The FTSE 250 has jumped, wiping out the bulk of yesterday's losses and diverging from the blue-chip FTSE 100, which lost further ground after steeper falls.
The 'mid cap' index rose 169 points, or 0.9%, to 19,467, trading close to an all-time high of 19,523 hit yesterday before the announcement of a snap general election sent markets lower. That means the FTSE 250 has recovered the bulk of yesterday's 1.2% fall.
It's a different story for the FTSE 100, down nine points this morning after yesterday's heavier 2.2% slump. The more internationally-focused blue-chip index has been hurt by the surge in the pound, trading at $1.282, up 2.4% since prime minister Theresa May launched her bid for a June general election.
'The FTSE 250 is outperforming the FTSE 100, even though it did come under pressure on Tuesday as the pound surged,' said Kathleen Brooks, research director at City Index.
'We think that this index could be better protected from the downside forces weighing on the larger indices, as it is more correlated to the performance of the UK economy.'
Brooks added that while the FTSE 100, whose members rely on overseas markets for around three-quarters of their earnings, had been hurt by the pound's rally, other factors were also at play.
'The FTSE 100 is sensitive to the drop in iron ore prices, which have hurt commodity companies, who make up a significant portion of the FTSE 100,' she said. 'Also global stock indices have had a poor run of late, so overall market forces could be weighing on the UK index.'

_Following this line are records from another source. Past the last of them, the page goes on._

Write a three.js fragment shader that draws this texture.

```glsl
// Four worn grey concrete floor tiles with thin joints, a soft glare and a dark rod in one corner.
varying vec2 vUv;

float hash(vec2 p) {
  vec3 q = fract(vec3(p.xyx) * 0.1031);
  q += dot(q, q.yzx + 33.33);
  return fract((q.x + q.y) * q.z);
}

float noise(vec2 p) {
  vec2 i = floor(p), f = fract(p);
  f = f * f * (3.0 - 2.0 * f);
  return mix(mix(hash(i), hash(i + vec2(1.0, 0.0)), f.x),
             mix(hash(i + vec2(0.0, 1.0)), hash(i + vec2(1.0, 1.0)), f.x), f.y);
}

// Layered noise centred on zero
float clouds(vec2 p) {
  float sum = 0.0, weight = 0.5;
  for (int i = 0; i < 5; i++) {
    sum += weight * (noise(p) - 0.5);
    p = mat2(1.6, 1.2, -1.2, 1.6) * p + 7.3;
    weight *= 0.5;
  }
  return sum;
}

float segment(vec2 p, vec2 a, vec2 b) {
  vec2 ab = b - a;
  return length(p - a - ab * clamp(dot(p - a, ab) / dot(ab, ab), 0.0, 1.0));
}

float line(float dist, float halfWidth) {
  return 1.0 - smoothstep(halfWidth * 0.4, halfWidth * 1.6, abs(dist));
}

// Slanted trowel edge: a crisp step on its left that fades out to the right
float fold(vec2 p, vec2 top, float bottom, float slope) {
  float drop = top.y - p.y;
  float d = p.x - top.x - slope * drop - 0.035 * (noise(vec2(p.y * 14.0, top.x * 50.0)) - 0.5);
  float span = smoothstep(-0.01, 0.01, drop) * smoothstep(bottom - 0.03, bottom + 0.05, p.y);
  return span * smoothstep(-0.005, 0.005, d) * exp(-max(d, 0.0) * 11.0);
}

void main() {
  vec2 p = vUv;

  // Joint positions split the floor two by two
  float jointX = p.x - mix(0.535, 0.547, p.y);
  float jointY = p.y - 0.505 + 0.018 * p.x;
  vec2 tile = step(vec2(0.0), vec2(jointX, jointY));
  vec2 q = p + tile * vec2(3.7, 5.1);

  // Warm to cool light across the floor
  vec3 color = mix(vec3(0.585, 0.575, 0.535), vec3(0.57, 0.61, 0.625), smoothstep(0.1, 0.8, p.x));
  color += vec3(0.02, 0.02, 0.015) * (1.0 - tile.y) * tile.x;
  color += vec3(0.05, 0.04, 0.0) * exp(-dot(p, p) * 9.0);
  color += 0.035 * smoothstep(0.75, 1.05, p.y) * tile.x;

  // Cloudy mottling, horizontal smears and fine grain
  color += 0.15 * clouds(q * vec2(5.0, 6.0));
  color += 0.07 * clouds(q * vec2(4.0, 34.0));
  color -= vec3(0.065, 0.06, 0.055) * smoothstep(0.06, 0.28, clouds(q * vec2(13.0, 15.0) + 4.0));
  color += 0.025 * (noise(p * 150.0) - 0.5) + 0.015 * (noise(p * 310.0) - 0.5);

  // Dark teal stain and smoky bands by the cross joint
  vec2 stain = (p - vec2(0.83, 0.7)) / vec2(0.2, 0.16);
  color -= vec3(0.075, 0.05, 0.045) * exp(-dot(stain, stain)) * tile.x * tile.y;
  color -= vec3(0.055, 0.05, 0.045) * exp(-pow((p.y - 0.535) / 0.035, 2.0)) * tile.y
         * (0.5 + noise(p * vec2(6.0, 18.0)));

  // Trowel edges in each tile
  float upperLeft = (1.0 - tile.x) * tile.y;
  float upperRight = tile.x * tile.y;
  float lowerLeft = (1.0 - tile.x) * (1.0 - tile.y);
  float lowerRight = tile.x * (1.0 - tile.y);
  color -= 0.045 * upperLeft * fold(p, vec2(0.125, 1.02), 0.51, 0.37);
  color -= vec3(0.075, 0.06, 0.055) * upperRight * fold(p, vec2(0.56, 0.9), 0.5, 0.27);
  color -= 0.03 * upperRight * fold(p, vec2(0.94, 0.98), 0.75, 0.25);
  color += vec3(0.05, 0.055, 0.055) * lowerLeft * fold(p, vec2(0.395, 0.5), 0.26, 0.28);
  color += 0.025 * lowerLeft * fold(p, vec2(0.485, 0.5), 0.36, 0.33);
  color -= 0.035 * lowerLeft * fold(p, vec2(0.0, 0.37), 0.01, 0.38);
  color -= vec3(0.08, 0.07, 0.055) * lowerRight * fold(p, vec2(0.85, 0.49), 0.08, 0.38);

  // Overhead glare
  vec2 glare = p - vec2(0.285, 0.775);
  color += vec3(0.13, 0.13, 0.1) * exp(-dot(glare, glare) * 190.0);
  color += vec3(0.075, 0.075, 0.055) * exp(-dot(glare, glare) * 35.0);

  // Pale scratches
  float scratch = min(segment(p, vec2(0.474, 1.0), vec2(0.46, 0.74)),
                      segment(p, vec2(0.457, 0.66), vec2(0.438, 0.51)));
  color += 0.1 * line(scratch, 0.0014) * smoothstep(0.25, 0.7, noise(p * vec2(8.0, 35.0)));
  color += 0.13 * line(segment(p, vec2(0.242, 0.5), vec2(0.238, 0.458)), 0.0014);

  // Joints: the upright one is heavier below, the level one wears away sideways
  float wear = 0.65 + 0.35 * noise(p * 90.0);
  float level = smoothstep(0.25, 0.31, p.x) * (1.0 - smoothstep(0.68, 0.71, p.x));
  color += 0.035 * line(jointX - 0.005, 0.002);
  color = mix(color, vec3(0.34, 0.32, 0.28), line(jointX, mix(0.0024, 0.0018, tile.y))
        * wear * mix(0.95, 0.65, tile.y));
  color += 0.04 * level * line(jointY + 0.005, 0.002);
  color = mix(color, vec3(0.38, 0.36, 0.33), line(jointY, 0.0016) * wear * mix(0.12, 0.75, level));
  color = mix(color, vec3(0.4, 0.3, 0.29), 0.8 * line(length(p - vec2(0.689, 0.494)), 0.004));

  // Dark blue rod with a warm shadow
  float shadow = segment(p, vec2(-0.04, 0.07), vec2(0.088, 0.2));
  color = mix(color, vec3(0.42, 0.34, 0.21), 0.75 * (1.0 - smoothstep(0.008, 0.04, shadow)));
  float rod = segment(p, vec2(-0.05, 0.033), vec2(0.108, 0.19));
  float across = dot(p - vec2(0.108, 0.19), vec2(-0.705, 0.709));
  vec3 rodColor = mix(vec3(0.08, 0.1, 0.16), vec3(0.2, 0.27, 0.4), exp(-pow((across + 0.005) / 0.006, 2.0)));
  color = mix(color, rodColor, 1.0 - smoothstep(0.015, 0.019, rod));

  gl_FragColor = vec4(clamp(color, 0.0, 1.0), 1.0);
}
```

Burberry (BRBY) was the biggest FTSE 100 faller, down 5.4% at £16.10 as the luxury goods retailer reported a slowdown in fourth quarter sales growth, hurt by tough conditions in the US.
Domestic retail stocks jumped to the top of the index, buoyed by the stronger pound. Sainsbury's (SBRY) was up 3.3% at 263p, Primark owner Associated British Foods (ABF) rose 2.4% to £27.82 and Marks and Spencer (MKS) added 2.3% to 361.8p.
It was a similar story on the FTSE 250, where consumer-focused stocks led the way. But Cobham (COB) slumped to the bottom of the index, down 8.7% at 126.5p on the engineering group's £512.4 million rights issue.
It was joined at the bottom of the index by emerging markets-focused investment trusts. Templeton Emerging Markets (TEM) fell 2% to 640p, JP Morgan Indian (JII) dropped 1.6% to 689.5p and JPMorgan Emerging Markets (JMG) was down 1.1% at 742p.
Emerging markets trusts were also among the 'small cap' fallers. Henderson Far East Income (HFEL) was down 2.3% at 352.6p, Schroder Asian Total Return (ATR) fell 2.2% to 275.5p and Pacific Assets (PAC) dropped 2.1% to 243p.